> _ACTION ITEM_
Your answer should hold all lines of the entries that include the word "Morabi".

(Plain-text document sources)

[Start of section]

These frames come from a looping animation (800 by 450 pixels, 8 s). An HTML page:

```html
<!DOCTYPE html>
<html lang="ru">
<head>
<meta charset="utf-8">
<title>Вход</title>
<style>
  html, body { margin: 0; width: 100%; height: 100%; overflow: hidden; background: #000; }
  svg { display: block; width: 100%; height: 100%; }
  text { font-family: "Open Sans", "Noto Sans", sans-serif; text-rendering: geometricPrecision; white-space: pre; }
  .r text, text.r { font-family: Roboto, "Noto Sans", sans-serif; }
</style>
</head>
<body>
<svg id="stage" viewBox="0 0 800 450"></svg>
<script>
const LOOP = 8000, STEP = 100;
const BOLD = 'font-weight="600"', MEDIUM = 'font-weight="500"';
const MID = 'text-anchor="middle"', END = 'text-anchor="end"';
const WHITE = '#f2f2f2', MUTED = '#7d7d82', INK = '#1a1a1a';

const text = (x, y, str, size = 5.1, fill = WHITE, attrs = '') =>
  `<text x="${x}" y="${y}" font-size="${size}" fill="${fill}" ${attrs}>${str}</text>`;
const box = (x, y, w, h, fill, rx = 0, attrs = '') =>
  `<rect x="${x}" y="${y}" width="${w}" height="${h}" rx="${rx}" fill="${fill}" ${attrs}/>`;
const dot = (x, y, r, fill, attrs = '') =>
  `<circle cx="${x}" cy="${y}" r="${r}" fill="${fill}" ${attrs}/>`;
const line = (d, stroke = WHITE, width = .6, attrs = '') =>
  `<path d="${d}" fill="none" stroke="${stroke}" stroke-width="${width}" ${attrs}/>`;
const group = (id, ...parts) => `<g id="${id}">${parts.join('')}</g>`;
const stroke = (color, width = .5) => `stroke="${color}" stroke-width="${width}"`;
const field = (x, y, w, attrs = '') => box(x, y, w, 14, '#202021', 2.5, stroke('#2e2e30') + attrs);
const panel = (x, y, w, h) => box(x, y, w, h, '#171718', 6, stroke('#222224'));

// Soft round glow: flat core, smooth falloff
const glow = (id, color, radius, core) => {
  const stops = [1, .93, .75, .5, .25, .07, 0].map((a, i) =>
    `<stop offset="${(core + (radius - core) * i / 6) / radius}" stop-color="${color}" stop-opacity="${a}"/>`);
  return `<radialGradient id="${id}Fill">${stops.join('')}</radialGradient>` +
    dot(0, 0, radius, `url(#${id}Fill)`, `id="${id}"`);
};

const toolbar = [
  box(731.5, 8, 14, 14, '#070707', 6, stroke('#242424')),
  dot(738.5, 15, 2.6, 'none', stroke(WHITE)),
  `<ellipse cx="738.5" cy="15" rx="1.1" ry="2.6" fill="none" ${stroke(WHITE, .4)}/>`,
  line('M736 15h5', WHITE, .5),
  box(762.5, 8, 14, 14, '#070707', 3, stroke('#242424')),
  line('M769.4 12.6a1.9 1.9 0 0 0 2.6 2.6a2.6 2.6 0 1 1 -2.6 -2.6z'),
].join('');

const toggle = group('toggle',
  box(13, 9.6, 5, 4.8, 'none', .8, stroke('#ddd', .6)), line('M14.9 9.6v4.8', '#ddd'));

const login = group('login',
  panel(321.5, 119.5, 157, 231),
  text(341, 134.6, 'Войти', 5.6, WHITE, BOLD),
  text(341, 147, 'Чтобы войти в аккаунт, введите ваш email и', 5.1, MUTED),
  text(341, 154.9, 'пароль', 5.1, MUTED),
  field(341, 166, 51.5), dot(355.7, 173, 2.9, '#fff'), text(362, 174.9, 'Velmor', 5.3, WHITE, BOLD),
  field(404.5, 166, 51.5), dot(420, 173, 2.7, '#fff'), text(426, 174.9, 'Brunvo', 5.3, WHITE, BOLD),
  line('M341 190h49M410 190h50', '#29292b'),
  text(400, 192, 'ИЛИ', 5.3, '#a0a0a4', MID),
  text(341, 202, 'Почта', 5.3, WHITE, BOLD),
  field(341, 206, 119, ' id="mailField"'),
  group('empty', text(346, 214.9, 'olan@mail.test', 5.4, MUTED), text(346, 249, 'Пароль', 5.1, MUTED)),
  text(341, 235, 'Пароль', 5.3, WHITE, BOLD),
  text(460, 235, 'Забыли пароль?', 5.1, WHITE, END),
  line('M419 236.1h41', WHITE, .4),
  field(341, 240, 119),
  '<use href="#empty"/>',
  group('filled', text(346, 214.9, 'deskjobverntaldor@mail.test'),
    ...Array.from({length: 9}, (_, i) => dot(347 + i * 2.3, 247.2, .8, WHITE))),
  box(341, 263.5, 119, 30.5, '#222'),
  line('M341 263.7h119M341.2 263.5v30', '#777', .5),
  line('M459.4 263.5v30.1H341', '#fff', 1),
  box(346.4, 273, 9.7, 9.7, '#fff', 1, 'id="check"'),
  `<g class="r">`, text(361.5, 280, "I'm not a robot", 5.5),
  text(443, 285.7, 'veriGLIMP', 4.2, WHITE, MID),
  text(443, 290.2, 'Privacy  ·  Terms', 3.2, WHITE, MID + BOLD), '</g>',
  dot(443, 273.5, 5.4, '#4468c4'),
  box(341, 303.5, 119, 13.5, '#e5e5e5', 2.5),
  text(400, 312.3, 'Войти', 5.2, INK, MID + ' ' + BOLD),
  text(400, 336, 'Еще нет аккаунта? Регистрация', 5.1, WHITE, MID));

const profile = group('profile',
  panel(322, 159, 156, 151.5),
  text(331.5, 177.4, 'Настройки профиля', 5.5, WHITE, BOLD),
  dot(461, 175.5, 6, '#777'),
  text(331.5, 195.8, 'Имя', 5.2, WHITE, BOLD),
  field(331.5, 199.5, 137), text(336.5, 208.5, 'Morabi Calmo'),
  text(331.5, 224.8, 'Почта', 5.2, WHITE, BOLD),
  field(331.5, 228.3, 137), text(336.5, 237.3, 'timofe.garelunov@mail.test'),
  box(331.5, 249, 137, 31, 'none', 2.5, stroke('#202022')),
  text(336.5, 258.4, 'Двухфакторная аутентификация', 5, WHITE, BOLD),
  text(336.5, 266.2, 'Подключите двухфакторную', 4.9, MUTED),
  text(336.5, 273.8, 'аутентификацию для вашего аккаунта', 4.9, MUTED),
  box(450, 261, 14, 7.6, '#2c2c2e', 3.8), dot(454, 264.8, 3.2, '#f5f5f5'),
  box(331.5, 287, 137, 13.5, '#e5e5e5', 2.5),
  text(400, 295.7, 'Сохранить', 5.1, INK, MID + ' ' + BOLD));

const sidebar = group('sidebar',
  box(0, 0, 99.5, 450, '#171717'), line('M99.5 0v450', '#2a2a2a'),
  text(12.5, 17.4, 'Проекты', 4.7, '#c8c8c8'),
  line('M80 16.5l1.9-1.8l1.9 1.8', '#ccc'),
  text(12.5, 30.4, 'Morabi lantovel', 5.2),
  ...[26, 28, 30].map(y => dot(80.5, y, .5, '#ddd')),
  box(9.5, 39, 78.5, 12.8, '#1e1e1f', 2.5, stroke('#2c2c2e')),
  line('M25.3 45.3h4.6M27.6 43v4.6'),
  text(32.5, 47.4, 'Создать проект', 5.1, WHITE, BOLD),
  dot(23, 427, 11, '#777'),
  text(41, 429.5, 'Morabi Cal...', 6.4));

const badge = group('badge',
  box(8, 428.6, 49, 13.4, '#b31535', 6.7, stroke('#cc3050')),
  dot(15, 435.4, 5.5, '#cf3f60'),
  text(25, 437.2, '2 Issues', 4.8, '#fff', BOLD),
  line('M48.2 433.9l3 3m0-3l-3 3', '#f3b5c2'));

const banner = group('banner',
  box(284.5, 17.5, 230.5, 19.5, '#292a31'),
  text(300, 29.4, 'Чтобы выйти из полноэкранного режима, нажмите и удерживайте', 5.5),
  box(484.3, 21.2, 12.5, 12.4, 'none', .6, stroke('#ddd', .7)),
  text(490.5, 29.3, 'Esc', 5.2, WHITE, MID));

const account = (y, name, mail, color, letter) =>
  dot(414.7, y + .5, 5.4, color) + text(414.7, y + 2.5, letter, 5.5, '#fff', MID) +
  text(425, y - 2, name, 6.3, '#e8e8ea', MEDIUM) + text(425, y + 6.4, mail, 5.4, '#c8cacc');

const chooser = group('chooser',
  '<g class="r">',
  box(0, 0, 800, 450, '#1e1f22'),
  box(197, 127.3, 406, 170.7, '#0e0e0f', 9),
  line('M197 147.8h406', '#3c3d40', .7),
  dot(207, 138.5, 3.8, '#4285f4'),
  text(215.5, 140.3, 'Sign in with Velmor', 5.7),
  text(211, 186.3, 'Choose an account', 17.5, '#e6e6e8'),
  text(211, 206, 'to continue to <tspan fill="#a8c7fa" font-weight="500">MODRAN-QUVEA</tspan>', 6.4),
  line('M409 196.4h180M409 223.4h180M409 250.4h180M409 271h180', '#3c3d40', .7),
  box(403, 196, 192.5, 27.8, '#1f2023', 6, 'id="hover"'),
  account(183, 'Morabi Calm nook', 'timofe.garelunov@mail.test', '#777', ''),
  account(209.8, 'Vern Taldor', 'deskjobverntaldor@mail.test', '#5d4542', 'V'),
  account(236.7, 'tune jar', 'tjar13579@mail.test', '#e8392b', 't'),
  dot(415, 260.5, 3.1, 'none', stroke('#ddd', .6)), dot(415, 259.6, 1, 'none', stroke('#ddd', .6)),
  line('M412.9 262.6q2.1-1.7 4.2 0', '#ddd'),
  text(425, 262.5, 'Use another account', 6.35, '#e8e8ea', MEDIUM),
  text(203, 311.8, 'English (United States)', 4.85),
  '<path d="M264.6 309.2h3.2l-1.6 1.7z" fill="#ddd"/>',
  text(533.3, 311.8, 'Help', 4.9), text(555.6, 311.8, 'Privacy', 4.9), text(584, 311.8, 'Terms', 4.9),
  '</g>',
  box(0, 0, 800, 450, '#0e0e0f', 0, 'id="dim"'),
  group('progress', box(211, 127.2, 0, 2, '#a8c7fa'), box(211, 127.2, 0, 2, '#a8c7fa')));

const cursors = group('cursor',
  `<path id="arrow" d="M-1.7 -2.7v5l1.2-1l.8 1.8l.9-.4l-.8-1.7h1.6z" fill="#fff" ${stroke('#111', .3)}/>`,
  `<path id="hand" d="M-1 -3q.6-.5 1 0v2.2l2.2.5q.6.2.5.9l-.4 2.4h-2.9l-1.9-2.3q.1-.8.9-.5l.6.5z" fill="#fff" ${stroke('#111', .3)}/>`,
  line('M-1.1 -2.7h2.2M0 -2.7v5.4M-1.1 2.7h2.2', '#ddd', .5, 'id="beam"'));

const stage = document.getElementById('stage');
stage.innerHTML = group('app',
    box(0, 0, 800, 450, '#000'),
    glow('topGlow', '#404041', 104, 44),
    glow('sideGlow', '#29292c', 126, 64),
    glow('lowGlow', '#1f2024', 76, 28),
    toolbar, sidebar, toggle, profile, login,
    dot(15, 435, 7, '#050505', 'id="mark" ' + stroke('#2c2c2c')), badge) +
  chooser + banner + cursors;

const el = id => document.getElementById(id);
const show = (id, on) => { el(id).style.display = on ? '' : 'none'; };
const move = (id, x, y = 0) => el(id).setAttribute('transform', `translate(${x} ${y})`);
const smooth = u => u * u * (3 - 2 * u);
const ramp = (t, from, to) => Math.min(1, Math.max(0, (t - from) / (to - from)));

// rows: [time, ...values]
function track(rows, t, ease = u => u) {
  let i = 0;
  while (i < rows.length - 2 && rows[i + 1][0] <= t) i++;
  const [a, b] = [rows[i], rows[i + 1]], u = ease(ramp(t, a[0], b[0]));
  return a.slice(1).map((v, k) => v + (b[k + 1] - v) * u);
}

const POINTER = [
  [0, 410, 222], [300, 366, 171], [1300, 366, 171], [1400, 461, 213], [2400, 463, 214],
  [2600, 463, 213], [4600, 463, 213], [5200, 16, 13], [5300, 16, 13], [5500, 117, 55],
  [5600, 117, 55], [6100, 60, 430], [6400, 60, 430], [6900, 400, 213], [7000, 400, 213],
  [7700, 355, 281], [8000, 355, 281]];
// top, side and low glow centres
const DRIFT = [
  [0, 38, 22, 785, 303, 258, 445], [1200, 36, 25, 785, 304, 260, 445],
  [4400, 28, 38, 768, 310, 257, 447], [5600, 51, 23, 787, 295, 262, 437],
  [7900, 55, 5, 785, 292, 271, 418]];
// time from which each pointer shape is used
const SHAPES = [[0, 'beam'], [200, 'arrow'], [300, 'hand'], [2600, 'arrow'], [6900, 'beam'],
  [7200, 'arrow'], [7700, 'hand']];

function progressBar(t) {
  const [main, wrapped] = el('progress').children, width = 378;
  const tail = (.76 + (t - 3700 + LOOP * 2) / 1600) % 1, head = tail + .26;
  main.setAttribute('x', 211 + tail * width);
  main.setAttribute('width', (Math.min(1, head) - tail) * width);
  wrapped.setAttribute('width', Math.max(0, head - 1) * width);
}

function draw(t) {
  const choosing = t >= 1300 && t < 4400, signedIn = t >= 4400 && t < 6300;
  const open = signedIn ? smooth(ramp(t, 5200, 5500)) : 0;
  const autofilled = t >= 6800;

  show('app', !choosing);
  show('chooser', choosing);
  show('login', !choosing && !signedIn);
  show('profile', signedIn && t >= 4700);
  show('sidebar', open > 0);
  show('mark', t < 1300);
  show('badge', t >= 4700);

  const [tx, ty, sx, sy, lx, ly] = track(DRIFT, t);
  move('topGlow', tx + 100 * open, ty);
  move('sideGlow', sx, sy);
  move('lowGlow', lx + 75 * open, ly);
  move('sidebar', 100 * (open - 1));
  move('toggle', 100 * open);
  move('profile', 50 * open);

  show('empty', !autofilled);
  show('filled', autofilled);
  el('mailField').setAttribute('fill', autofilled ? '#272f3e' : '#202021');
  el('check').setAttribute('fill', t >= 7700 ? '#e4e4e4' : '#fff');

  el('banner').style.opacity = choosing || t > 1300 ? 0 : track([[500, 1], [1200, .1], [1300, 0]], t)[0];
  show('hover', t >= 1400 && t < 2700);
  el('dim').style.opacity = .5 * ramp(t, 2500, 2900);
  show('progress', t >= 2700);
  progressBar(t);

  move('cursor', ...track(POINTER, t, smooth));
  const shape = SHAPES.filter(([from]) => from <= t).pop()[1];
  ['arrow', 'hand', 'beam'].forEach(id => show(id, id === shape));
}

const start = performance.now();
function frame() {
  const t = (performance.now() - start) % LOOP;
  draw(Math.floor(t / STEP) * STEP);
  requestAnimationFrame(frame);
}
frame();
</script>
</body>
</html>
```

[End of section]

> _OUTPUT OF THE TASK_
  field(331.5, 199.5, 137), text(336.5, 208.5, 'Morabi Calmo'),
  text(12.5, 30.4, 'Morabi lantovel', 5.2),
  text(41, 429.5, 'Morabi Cal...', 6.4));
  account(183, 'Morabi Calm nook', 'timofe.garelunov@mail.test', '#777', ''),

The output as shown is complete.